Thursday, 1 January 2009

Rescue On Oman's High Seas

Congratulations to Oman's Coastguard on a job well done, having saved the lives of around 16 people on a dive trip, when their boat sank off the Daymaniyat Islands. 

Apparently, the dive group, including the Russian Ambassador's wife and son, were in a fishing/diving boat with ten other divers, boat crew and diving cylinders, when it sank and 
it was only after people started to be reported missing, that the situation was discovered due to the vessel not having any means of calling for assistance - no radios or distress beacons etc.

Details are still a bit sketchy, however, it would appear that the dive trip, run by a local company called "Ocean Divers", used a vessel that was overloaded, not suitable for the trip, lacked proper licences or permits and, as previously mentioned, had no means of summoning for help, leaving the group stranded in the sea for more than 24 hours, with some members in the water for 36 hours before the coastguard was able to retrieve them, due to bad visibility and drifting.

According to sources, the owner of "Ocean Divers" who was in charge of the boat, was met on the shoreline by an imaginably concerned Russian Ambassador, accompanied by the Head of the Royal Oman Police. 

I am assuming the proverbial is going to hit the fan for this, and rightly so. Rumours are circulating that the owner is in custody, although he may have been released at this stage.

Standards for some dive centres and adventure tour providers in Oman need to be seriously addressed, as it is nothing short of a miracle that this event resulted in no loss of life. 

Once again, well done to the Oman Coastguard on a very successful outcome to what could have been a disastrous event. 
You did a brilliant job under very difficult conditions and you should be very proud of yourselves.


fred_says said...

I thought the ROP had cancelled all boating, diving, fishing, sailing activities until today (the 1st)?! because of GCC security.

Those poor divers & their families - they must have been really worried. And absolutely congratulations to the coastguards!

Jet Driver said...


This happened about three weeks ago, according to what I have been told.


boxster said...

Russian Ambassador, heh?

I bet he invited the coast guard for some radioactive sushi as a sign of gratitude.

Undercover Dragon said...

There are a few really dodgy adventure tourism/diving outfits, and some excellent ones.

Problem often is people want the low price of the 'cheap and cheerful' approach, and then expect someone else to still look after them in such a situation and have the same safety standards. They should have checked the boat themselves IMHO.

Well done to the ROP coast guard indeed. Anyone know who the owner is?

Rain said...

How do these guys even begin operating when so much is made about how difficult it is to start any commercial operation here? People keep complaining about the number of forms to fill etc etc and then you have some idiot who starts off a water-activity tourism company with little regard for any environmental or basic safety concerns.

boxster said...

I am going to guess that once the start-up hurdles are over, few measures (inspections) are in place to ensure continuous maintenance and upkeep.

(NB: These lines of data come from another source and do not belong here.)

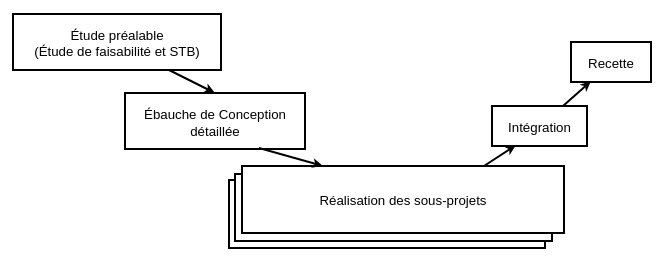
<!DOCTYPE html>
<html lang="fr">
<head>
<meta charset="utf-8">
<title>Cycle de projet</title>
<style>
:root { --ink: #000; --paper: #fff; }
* { box-sizing: border-box; }
html, body { margin: 0; overflow: hidden; background: var(--paper); }
.diagram {
  position: relative;
  width: 664px;
  height: 264px;
  overflow: hidden;
  background: var(--paper);
  color: var(--ink);
  font: 13.3px/16px "Liberation Sans", Arial, sans-serif;
}
.step, .sheet {
  position: absolute;
  border: 2px solid var(--ink);
  background: var(--paper);
}
.step {
  display: flex;
  align-items: center;
  justify-content: center;
  padding-top: 3px;
  text-align: center;
  white-space: nowrap;
}
.study { left: 12px; top: 13px; width: 210px; height: 58px; }
.draft { left: 124px; top: 92px; width: 182px; height: 58px; line-height: 17px; }
.sheet-back { left: 228px; top: 179px; width: 318px; height: 70px; }
.sheet-middle { left: 234px; top: 173px; width: 319px; height: 69px; }
.build { left: 241px; top: 165px; width: 324px; height: 69px; }
.integration { left: 491px; top: 105px; width: 97px; height: 42px; }
.acceptance { left: 570px; top: 41px; width: 82px; height: 42px; }
.arrows { position: absolute; left: 0; top: 0; }
.arrows line { stroke: var(--ink); stroke-width: 2; }
.arrows use { fill: var(--ink); }
</style>
</head>
<body>
<main class="diagram">
  <div class="step study">Étude préalable<br>(Étude de faisabilité et STB)</div>
  <div class="step draft">Ébauche de Conception<br>détaillée</div>
  <div class="sheet sheet-back"></div>
  <div class="sheet sheet-middle"></div>
  <div class="step build">Réalisation des sous-projets</div>
  <div class="step integration">Intégration</div>
  <div class="step acceptance">Recette</div>
  <svg class="arrows" width="664" height="264" viewBox="0 0 664 264" aria-hidden="true">
    <defs>
      <path id="arrowhead" d="M0 0L-11 -5L-8 0L-11 5Z"/>
    </defs>
    <line x1="169" y1="70" x2="208" y2="89.5"/>
    <use href="#arrowhead" transform="translate(215 93) rotate(27)"/>
    <line x1="259" y1="148" x2="316" y2="164"/>
    <use href="#arrowhead" transform="translate(323 166) rotate(16)"/>
    <line x1="484" y1="166" x2="510" y2="149"/>
    <use href="#arrowhead" transform="translate(516 145) rotate(-33)"/>
    <line x1="563" y1="106" x2="585" y2="86.5"/>
    <use href="#arrowhead" transform="translate(591 81) rotate(-42)"/>
  </svg>
</main>
</body>
</html>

Also, do not underestimate the power of the wastah.

On a sidenote - MJD - where can I get me a little (gallon?) jet fuel/kerosene/paraffin oil?

Jet Driver said...


A gallon of Jet A1?
Are you building a plane?


boxster said...

If I told you that I need kerosene to test the efficiency of a valve you would still think that I'm looking to manufacture napalm :)

Barbs said...


You can get kerosene (parafin) at the shell station in Qurum, amongst others.

Jet Driver said...


That now makes you an accessory :)